→ **PROBLEM DETAILS**
Give a single number in reply. It is the count of lines below that contain the string "flex".

(Rendered images with source text)

-- Opening Marker --

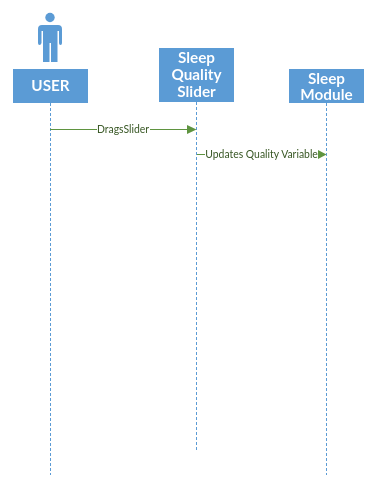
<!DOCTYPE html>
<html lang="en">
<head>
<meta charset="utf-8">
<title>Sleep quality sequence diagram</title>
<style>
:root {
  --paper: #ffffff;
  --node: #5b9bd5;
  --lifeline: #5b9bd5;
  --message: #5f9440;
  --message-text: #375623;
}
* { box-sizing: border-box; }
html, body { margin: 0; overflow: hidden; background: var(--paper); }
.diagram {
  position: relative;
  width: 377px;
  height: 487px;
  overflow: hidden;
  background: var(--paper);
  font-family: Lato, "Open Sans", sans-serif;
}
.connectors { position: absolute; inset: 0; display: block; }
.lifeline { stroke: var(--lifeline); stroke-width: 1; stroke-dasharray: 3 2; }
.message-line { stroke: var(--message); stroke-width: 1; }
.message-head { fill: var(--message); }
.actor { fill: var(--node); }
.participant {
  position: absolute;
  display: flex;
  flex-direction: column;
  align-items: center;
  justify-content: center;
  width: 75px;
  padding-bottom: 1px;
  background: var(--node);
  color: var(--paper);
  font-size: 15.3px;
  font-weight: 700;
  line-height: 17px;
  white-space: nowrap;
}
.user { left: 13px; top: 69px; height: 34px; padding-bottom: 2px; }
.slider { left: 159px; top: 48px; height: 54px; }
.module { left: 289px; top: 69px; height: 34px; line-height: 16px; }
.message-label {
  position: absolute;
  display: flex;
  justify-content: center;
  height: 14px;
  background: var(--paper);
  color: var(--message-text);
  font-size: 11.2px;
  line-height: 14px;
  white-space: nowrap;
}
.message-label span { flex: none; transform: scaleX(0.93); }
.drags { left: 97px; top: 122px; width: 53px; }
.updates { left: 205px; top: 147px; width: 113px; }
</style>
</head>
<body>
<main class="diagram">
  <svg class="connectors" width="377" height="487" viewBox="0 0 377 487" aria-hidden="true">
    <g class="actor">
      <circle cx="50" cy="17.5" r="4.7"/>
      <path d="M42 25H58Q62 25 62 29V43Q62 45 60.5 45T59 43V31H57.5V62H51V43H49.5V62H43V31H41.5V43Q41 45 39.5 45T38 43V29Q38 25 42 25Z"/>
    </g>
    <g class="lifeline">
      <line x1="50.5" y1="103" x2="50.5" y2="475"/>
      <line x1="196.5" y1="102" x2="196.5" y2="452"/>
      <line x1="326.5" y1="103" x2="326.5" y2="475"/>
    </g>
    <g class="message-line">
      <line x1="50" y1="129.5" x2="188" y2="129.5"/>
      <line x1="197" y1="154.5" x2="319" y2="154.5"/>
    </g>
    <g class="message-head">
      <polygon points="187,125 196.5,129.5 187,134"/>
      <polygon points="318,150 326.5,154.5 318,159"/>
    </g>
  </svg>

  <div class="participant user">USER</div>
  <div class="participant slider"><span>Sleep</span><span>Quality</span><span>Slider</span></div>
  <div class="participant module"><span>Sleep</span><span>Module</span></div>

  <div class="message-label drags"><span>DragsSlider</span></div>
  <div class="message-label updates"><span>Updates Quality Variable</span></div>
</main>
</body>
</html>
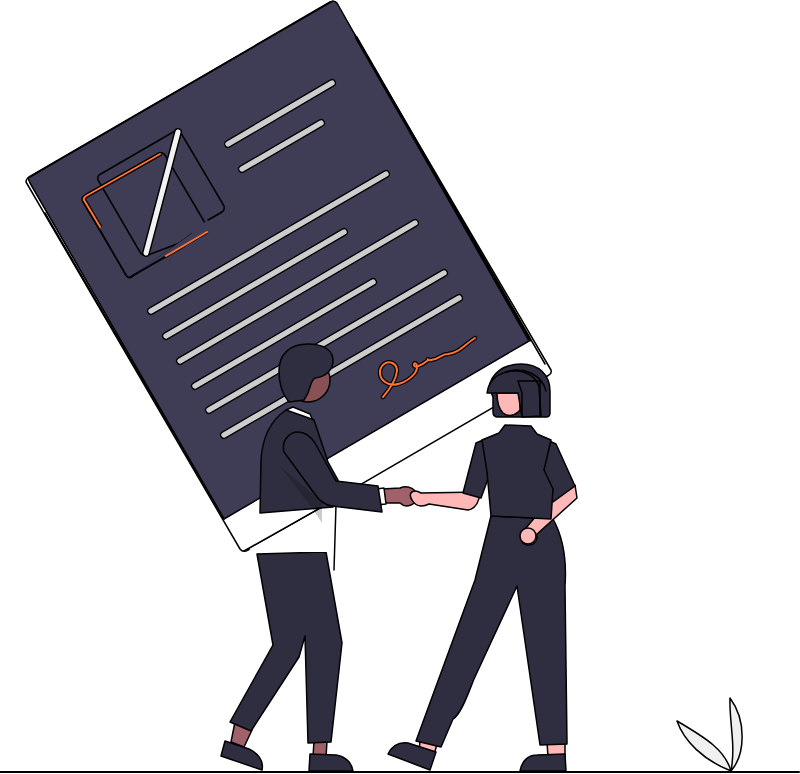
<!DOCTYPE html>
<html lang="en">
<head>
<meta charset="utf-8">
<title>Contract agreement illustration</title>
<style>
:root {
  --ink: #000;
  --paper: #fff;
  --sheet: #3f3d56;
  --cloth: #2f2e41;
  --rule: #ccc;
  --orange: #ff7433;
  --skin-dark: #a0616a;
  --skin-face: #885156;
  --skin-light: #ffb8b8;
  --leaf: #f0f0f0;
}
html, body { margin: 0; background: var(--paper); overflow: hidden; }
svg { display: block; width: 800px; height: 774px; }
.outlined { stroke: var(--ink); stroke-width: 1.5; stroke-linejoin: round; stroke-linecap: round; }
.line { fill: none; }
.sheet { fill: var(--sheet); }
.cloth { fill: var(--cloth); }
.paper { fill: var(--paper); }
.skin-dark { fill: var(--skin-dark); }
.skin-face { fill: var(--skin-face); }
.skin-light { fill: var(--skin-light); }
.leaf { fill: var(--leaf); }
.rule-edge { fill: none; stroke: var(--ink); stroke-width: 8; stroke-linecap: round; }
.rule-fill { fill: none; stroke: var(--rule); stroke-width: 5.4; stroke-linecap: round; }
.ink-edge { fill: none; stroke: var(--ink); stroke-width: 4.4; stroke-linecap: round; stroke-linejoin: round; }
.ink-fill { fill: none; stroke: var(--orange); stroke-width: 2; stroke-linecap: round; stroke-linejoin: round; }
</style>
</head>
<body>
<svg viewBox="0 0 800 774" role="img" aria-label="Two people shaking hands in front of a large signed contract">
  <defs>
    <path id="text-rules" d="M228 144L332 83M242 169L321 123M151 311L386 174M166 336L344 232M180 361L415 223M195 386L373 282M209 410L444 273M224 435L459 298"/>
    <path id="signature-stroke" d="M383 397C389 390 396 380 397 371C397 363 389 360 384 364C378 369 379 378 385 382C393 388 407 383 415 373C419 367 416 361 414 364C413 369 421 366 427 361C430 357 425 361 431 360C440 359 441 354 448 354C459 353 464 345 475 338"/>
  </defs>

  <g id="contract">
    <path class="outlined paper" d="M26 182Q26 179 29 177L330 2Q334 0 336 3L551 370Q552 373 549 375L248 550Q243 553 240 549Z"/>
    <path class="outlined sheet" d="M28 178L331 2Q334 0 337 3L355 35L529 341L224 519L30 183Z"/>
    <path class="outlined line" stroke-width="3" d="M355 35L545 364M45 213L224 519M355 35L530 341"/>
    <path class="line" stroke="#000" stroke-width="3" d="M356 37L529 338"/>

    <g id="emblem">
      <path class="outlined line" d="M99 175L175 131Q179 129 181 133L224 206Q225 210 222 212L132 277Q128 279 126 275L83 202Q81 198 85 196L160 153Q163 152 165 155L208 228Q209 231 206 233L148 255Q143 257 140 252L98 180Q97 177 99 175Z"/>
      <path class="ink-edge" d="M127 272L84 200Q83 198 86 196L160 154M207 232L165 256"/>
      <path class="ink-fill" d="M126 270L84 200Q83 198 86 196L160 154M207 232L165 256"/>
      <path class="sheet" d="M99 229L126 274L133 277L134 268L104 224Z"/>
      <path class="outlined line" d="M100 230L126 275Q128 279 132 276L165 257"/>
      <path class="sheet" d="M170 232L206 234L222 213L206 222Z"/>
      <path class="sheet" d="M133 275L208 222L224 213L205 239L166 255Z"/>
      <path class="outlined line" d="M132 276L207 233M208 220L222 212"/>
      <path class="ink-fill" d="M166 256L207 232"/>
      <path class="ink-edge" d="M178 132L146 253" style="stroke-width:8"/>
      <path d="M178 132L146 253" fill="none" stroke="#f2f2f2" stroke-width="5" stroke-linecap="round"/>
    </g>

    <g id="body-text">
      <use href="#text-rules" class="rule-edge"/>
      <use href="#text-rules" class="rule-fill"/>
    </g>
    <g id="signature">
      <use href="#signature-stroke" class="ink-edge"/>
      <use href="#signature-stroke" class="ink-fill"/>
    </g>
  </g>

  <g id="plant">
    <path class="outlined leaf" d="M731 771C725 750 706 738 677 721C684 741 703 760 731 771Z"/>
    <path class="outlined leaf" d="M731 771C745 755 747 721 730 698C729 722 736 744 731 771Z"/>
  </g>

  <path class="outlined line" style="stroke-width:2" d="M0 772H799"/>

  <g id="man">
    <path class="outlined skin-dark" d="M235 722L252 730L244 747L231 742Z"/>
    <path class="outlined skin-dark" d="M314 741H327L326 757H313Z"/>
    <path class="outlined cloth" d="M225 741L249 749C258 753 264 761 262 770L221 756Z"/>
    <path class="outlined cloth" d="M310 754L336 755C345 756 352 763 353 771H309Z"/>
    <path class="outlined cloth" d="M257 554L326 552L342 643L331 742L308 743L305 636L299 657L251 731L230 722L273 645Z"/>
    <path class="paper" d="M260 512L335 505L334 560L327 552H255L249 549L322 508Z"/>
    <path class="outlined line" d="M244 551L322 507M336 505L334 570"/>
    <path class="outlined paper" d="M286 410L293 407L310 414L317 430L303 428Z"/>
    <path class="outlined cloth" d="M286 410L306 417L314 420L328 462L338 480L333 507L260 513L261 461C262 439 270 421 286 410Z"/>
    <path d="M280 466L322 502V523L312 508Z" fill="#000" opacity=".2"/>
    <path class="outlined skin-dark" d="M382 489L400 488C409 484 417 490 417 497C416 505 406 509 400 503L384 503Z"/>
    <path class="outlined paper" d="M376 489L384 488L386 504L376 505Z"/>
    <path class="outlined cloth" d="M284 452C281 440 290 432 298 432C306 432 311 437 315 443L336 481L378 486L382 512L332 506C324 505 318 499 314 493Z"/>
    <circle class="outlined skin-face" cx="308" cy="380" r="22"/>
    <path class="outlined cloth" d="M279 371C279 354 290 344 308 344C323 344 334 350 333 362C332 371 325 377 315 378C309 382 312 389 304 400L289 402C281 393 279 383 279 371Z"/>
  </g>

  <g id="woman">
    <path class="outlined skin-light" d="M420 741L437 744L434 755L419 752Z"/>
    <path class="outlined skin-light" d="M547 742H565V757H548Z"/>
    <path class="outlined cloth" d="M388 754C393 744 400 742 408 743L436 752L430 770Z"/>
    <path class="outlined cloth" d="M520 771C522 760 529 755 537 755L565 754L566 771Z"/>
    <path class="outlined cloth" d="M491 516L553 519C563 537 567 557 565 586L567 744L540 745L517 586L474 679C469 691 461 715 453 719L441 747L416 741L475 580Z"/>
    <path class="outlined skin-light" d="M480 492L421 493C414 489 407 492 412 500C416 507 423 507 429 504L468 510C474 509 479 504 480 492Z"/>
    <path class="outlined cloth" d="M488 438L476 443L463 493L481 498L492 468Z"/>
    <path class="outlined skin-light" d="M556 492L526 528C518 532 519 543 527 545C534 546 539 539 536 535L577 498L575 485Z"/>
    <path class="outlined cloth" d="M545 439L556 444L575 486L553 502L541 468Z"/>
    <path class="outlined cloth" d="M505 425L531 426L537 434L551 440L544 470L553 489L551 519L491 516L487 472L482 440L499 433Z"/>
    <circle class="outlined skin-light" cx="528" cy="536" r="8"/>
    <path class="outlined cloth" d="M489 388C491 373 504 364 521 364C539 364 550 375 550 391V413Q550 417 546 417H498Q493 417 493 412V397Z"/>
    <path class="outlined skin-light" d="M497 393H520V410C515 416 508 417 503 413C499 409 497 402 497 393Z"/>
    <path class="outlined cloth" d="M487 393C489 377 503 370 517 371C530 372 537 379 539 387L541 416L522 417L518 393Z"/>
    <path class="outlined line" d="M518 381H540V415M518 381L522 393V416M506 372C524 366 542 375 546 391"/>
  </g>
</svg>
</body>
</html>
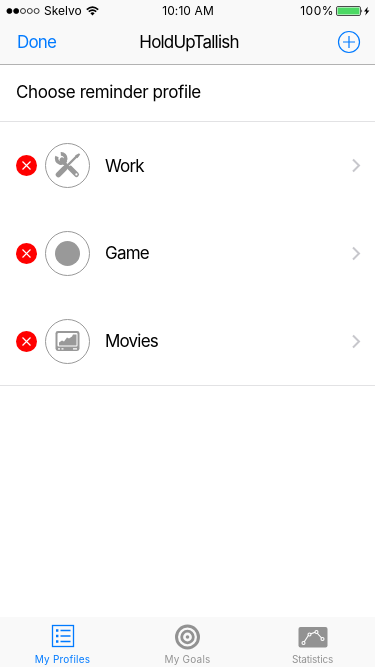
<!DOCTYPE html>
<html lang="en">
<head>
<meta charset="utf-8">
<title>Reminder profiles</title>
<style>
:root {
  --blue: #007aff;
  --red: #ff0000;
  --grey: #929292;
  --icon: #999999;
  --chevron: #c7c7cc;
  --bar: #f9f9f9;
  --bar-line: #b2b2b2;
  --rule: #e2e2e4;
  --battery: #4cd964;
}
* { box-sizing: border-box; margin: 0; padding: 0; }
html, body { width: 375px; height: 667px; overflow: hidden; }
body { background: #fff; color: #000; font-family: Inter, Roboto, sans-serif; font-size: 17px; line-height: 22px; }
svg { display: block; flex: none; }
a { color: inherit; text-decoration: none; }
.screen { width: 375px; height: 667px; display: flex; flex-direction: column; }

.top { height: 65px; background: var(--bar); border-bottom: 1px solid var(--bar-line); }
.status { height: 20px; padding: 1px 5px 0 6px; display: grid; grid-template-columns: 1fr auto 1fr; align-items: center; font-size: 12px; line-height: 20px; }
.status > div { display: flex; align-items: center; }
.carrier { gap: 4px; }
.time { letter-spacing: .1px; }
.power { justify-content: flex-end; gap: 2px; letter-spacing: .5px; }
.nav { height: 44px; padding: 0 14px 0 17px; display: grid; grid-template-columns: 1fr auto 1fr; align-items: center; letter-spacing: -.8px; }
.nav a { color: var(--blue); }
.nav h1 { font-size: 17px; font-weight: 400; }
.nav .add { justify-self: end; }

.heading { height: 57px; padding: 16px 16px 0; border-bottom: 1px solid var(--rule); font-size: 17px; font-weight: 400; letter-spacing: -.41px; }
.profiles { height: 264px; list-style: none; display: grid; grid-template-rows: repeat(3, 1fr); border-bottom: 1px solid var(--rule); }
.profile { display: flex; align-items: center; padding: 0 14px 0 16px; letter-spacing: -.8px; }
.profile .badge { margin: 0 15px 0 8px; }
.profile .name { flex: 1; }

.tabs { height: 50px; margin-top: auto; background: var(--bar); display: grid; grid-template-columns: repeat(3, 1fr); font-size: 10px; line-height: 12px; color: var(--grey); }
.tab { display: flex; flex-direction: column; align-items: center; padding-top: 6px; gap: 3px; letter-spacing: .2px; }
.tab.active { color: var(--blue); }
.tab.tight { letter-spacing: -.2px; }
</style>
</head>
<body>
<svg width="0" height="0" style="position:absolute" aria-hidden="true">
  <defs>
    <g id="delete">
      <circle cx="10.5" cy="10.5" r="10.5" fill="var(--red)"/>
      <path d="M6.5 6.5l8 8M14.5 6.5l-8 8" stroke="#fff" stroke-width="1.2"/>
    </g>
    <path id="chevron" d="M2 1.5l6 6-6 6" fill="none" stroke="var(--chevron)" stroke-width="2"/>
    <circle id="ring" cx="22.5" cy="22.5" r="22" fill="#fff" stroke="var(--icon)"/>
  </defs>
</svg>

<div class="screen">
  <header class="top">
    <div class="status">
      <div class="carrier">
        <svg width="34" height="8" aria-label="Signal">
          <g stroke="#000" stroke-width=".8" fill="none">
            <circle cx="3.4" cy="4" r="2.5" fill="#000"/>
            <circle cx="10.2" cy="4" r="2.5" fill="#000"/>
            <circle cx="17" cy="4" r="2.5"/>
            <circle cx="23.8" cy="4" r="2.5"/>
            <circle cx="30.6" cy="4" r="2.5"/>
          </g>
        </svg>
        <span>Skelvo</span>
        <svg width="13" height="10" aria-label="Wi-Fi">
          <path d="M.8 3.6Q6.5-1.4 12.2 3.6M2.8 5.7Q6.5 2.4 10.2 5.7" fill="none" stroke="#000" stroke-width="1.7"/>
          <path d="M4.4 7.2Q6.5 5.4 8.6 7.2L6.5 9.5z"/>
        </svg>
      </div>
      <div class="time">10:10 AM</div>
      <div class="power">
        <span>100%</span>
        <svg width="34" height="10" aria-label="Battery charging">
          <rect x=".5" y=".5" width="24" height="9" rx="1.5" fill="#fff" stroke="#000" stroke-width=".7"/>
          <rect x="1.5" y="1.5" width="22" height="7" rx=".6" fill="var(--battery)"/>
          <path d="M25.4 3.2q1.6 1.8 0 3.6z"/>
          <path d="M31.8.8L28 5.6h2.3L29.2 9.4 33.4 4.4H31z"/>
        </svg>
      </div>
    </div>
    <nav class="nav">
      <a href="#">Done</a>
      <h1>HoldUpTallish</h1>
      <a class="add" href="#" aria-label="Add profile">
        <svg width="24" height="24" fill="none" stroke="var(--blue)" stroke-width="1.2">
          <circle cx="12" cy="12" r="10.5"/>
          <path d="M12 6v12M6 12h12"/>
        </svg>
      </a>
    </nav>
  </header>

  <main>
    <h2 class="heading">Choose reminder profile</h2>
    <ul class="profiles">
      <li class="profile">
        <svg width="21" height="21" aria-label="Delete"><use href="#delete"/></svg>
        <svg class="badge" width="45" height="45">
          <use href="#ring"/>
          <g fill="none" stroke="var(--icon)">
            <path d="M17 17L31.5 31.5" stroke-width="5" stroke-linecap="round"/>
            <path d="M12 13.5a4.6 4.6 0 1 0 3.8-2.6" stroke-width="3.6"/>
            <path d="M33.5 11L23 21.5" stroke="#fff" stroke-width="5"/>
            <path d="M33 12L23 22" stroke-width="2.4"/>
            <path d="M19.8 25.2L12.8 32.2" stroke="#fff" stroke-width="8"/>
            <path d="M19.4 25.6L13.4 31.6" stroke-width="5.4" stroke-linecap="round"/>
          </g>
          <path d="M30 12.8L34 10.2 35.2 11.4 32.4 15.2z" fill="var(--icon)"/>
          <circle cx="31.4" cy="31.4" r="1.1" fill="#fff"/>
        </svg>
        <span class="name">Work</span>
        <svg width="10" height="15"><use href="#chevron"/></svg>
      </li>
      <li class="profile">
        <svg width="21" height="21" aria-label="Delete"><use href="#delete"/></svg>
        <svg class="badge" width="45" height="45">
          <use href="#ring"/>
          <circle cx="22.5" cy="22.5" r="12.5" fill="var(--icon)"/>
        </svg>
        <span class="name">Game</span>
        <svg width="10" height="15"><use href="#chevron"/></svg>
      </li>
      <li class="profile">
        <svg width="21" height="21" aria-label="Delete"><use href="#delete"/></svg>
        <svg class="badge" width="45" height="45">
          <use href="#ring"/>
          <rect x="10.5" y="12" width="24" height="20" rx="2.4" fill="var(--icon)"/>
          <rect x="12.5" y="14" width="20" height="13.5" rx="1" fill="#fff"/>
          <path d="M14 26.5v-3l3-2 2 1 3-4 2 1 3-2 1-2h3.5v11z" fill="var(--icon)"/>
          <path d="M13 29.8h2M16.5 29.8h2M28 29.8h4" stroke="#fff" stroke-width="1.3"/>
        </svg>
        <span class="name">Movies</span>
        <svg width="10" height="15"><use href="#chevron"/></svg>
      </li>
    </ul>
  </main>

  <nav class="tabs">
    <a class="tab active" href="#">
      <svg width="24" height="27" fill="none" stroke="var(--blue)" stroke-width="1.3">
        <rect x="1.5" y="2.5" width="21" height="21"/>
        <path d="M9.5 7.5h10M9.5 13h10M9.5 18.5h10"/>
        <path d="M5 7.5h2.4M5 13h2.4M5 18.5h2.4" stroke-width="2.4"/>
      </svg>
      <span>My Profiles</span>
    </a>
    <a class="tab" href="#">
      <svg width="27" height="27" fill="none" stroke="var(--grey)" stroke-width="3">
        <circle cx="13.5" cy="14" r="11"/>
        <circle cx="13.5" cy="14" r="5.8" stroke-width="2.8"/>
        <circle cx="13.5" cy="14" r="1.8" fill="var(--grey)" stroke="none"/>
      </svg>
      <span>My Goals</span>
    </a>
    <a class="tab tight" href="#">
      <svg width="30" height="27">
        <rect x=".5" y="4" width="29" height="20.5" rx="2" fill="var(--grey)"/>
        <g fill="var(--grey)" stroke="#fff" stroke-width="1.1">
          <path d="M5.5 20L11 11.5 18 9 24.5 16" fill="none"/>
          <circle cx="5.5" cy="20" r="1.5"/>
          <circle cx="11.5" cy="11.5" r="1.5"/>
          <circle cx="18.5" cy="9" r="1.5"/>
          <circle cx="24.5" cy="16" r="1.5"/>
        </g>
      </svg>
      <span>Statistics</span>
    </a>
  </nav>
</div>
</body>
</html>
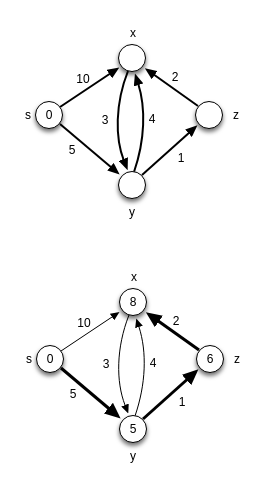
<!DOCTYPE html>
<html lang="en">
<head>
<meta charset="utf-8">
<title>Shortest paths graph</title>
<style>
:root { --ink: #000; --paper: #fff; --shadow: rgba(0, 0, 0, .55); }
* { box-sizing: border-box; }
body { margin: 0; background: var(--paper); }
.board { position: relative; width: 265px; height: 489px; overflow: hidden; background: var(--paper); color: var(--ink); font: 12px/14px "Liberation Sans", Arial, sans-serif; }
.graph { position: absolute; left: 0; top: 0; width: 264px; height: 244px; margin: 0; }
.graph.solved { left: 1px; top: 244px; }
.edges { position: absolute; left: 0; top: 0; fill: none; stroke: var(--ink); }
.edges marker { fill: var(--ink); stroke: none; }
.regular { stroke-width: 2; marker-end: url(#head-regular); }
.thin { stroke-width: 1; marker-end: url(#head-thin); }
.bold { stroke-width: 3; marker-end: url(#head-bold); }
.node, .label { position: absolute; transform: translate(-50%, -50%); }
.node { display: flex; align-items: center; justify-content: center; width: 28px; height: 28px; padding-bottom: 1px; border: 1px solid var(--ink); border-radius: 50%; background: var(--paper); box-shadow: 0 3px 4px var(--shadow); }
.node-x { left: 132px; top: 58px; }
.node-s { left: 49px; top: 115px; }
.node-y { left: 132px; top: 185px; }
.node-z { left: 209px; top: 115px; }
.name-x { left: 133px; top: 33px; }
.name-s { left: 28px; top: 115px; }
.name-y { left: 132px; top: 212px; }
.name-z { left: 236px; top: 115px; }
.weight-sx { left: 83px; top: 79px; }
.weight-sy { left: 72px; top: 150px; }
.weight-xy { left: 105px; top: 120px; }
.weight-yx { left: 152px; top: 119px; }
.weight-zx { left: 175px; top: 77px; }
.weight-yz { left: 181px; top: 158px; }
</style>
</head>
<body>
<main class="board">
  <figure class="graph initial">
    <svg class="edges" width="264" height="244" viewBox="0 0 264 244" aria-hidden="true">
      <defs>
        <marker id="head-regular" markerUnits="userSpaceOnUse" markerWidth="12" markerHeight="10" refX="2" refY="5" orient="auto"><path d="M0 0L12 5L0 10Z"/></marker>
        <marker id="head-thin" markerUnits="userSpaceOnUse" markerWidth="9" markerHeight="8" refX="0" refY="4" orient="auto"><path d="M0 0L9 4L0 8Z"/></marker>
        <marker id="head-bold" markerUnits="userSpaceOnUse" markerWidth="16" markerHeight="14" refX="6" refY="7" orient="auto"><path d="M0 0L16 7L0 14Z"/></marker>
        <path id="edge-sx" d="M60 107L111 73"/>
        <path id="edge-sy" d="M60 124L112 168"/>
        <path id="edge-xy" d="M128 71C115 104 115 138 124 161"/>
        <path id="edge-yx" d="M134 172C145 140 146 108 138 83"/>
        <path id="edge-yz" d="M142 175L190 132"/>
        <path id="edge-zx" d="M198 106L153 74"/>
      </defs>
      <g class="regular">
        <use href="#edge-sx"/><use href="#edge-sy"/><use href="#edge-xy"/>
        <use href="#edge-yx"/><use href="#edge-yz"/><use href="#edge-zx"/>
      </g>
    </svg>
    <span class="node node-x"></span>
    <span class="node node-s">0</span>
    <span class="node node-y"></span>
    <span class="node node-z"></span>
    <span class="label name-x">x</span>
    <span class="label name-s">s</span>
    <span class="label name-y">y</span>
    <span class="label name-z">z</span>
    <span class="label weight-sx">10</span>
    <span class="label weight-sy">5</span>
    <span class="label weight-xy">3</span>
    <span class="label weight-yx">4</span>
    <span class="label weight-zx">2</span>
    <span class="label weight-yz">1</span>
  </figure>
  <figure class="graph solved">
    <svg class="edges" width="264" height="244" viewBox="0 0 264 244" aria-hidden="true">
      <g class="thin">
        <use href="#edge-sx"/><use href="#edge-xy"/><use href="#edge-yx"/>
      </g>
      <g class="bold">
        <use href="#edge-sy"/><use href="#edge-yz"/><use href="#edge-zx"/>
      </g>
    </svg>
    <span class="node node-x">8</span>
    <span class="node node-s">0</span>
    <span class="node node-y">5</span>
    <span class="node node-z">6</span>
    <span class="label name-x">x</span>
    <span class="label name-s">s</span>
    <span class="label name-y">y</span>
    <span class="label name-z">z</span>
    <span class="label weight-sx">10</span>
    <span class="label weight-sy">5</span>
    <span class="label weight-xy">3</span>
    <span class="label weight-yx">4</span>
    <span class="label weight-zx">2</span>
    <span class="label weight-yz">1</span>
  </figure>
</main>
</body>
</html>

-- Closing Marker --

→ **EXERCISE RESPONSE**
12